The Upside of Being a Part-Time College Instructor; and How You Can Do It, Too – Campus News

By Darren Johnson
campus news

In my long life thus far, I don’t think I’ve ever read a positive article on college adjunct teaching, but, in reality, it’s not all bad – else, no one would do it.

Obviously lots of people adjunct teach; some estimate there are more part-timers than full-time professors (it depends on how you look at it; number of actual people or by number of credit hours).


Some might say that adjuncts mostly do it out of desperation – they in reality want a full-time, tenure-track position, but, those being pretty rare, they figure they will bid their time as a contingent employee making $3000-5000 per course , give or take, until their talent is finally realized by a proper faculty search committee.

Others contend it’s vanity – some professional who already earns six figures takes the gig to “give back.”

But for me, over my over two decades of adjunct teaching, being an adjunct has been exactly that: An “adjunct” to the salary I earned in my day job; and I’m good at the teaching aspect, but hate other aspects of professoring: student advising, vitriolic faculty meetings (they are always vitriolic; I’d attended some and have never seen such anger and gesticulation over a misplaced comma in a proposed course description. Frankly, it’s embarrassing for all involved.)

I also don’t fully understand “research” in the academic sense. I have an MFA – a master of fine arts; a creative degree – my whole goal is to get my work seen by the masses (and to get paid for it). But most college research is about getting into obscure journals no one reads; in fact, professors often pay to be in these journals. The research usually doesn’t matter much, big picture, if you think about it; who cares about what some professor from a typical commuter college has to say anyway? Talk about vanity.

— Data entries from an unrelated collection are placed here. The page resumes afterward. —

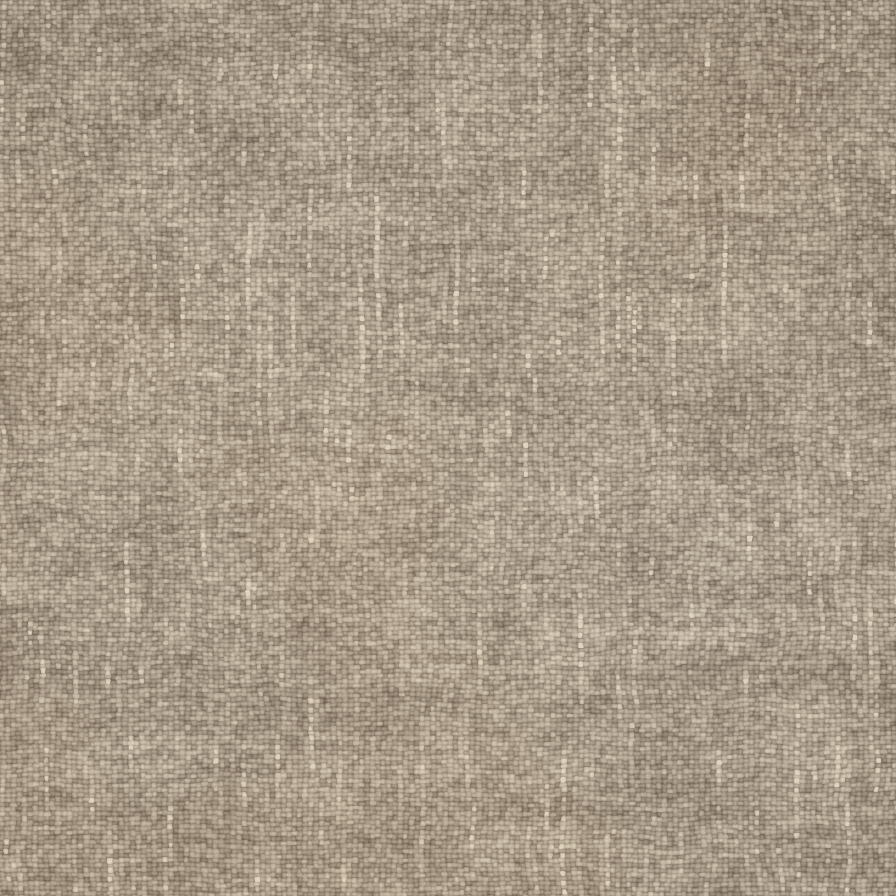
Reproduce this texture procedurally as a Shadertoy shader.

```glsl
const vec2 THREADS = vec2(160.0, 190.0);
const vec3 SHADOW_TAUPE = vec3(0.53, 0.473, 0.408);
const vec3 LIGHT_LINEN = vec3(0.80, 0.75, 0.67);
const int SAMPLES = 3;

float hash(vec2 p) {
    vec3 q = fract(p.xyx * vec3(0.1031, 0.1030, 0.0973));
    q += dot(q, q.yzx + 33.33);
    return fract((q.x + q.y) * q.z);
}

float noise(vec2 p) {
    vec2 cell = floor(p);
    vec2 f = fract(p);
    f = f * f * (3.0 - 2.0 * f);
    float low = mix(hash(cell), hash(cell + vec2(1.0, 0.0)), f.x);
    float high = mix(hash(cell + vec2(0.0, 1.0)), hash(cell + 1.0), f.x);
    return mix(low, high, f.y);
}

float fbm(vec2 p) {
    float sum = 0.0;
    float weight = 0.5;
    for (int i = 0; i < 4; i++) {
        sum += weight * noise(p);
        p = p * 2.03 + 17.3;
        weight *= 0.5;
    }
    return sum / 0.9375;
}

bool warpOnTop(vec2 id) {
    return mod(id.x + id.y, 2.0) < 0.5;
}

// Height of one oval stitch, longer along its own thread
float stitchHeight(vec2 p, vec2 id) {
    vec2 jitter = vec2(hash(id + 3.1), hash(id + 47.7)) - 0.5;
    vec2 radius = warpOnTop(id) ? vec2(0.56, 0.68) : vec2(0.80, 0.52);
    radius *= mix(0.85, 1.15, hash(id + 71.0));
    vec2 q = (p - id - 0.5 - jitter * 0.3) / radius;
    return 1.0 - dot(q, q);
}

// Brightness of the yarn showing in one stitch
float yarnTone(vec2 id) {
    vec2 at = (id + 0.5) / THREADS;
    float tone = 0.56 * (hash(id + 11.0) - 0.5);
    float run = noise(vec2(id.x * 7.31, at.y * 13.0 + hash(vec2(id.x, 5.0)) * 40.0));
    float slub = smoothstep(0.68, 1.0, run);
    tone += slub * (warpOnTop(id) ? 0.6 : 0.12) - 0.03;
    tone += 0.18 * (noise(vec2(id.x * 3.7, at.y * 9.0)) - 0.5);
    tone += 0.26 * (noise(vec2(at.x * 22.0, id.y * 5.3)) - 0.5);
    return tone;
}

// The highest stitch hides its neighbours
float weave(vec2 uv) {
    vec2 drift = vec2(noise(uv * vec2(14.0, 20.0)), noise(uv * vec2(20.0, 14.0) + 31.0)) - 0.5;
    vec2 p = uv * THREADS + drift * 0.8;
    vec2 home = floor(p);
    vec2 top = home;
    float height = -1.0;
    for (int y = -1; y <= 1; y++) {
        for (int x = -1; x <= 1; x++) {
            vec2 id = home + vec2(x, y);
            float h = stitchHeight(p, id);
            if (h > height) {
                height = h;
                top = id;
            }
        }
    }
    float relief = 0.62 * (max(height, -0.25) - 0.6);
    float fibres = 0.24 * (noise(uv * THREADS * 2.4) - 0.5);
    return relief + yarnTone(top) + fibres;
}

// Soft worn patches and gentle uneven lighting
float shading(vec2 uv) {
    float patches = 0.42 * (fbm(uv * vec2(11.0, 20.0) + 4.0) - 0.5);
    float clouds = 0.1 * (fbm(uv * vec2(3.0, 4.0) + 50.0) - 0.5);
    vec2 offCentre = uv - vec2(0.5, 0.42);
    return patches + clouds + 0.06 - 0.36 * dot(offCentre, offCentre);
}

void mainImage(out vec4 fragColor, in vec2 fragCoord) {
    float tone = 0.0;
    for (int y = 0; y < SAMPLES; y++) {
        for (int x = 0; x < SAMPLES; x++) {
            vec2 offset = (vec2(x, y) + 0.5) / float(SAMPLES) - 0.5;
            tone += weave((fragCoord + offset) / iResolution.y);
        }
    }
    tone /= float(SAMPLES * SAMPLES);

    vec2 uv = fragCoord / iResolution.y;
    tone += 0.5 + shading(uv);
    vec3 color = mix(SHADOW_TAUPE, LIGHT_LINEN, clamp(tone, -0.35, 1.3));

    // Slightly warmer and cooler areas of cloth
    float warmth = fbm(uv * 2.5 + 90.0) - 0.5;
    color += warmth * vec3(0.008, 0.0, -0.02);
    fragColor = vec4(color, 1.0);
}
```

So, while adjunct teaching pays pretty poorly and offers few if any benefits, it’s pretty straightforward. Just get in, teach, and get out. Sure, there’s prep work and grading, but, if you have a day job that already gives you benefits, teaching a couple of courses could be an “adjunct” to your ordinary salary. As well, it’s a great way to stay current in your field. If I didn’t teach journalism, for example, I’d probably not be as up-to-date in the latest trends in the field. Being an instructor nudges me to read the latest literature about the field, listen to industry podcasts. This makes me better at my day job, too. And my day job makes me a better instructor – I have real world examples from the field to tell my students. I can regularly hook them up with pertinent internships and freelance gigs to bolster their resumes. The two jobs have synergy.

And the adjunct salary is not unwelcomed. It certainly helps, especially in our Covid era where print journalism has not exactly been a windfall.

Yes, the pay should be a lot more when you compare it to what the full-timers make, even considering they advise and do research, but if you treat it as a “gig,” it pays about the same as I’d earn freelancing articles to other publications, hour by hour, and it’s good to have some variety in one’s day. Heading to a podium after having sat at a desk. When you’re “on,” the students seem to appreciate it, for the most part.

You might be wondering how to become an adjunct instructor. Most colleges require you to have an appropriate academic master’s degree, at least. If you have a professional graduate degree, you might also need work experience in the field you teach. For example, a person with a law degree probably is qualified to teach Constitutional Law and maybe even Political Science at a local commuter school.

I got my feet wet teaching non-credit, adult education courses through a continuing education program, and then started applying for adjunct gigs. You can find listings on the college websites, but it usually works better if you contact the department chair directly. Especially in this Covid era, positions open up suddenly, so it might be quicker bypassing the usual protocols.

Darren Johnson is teaching a total of four courses this semester at two colleges. Contact him at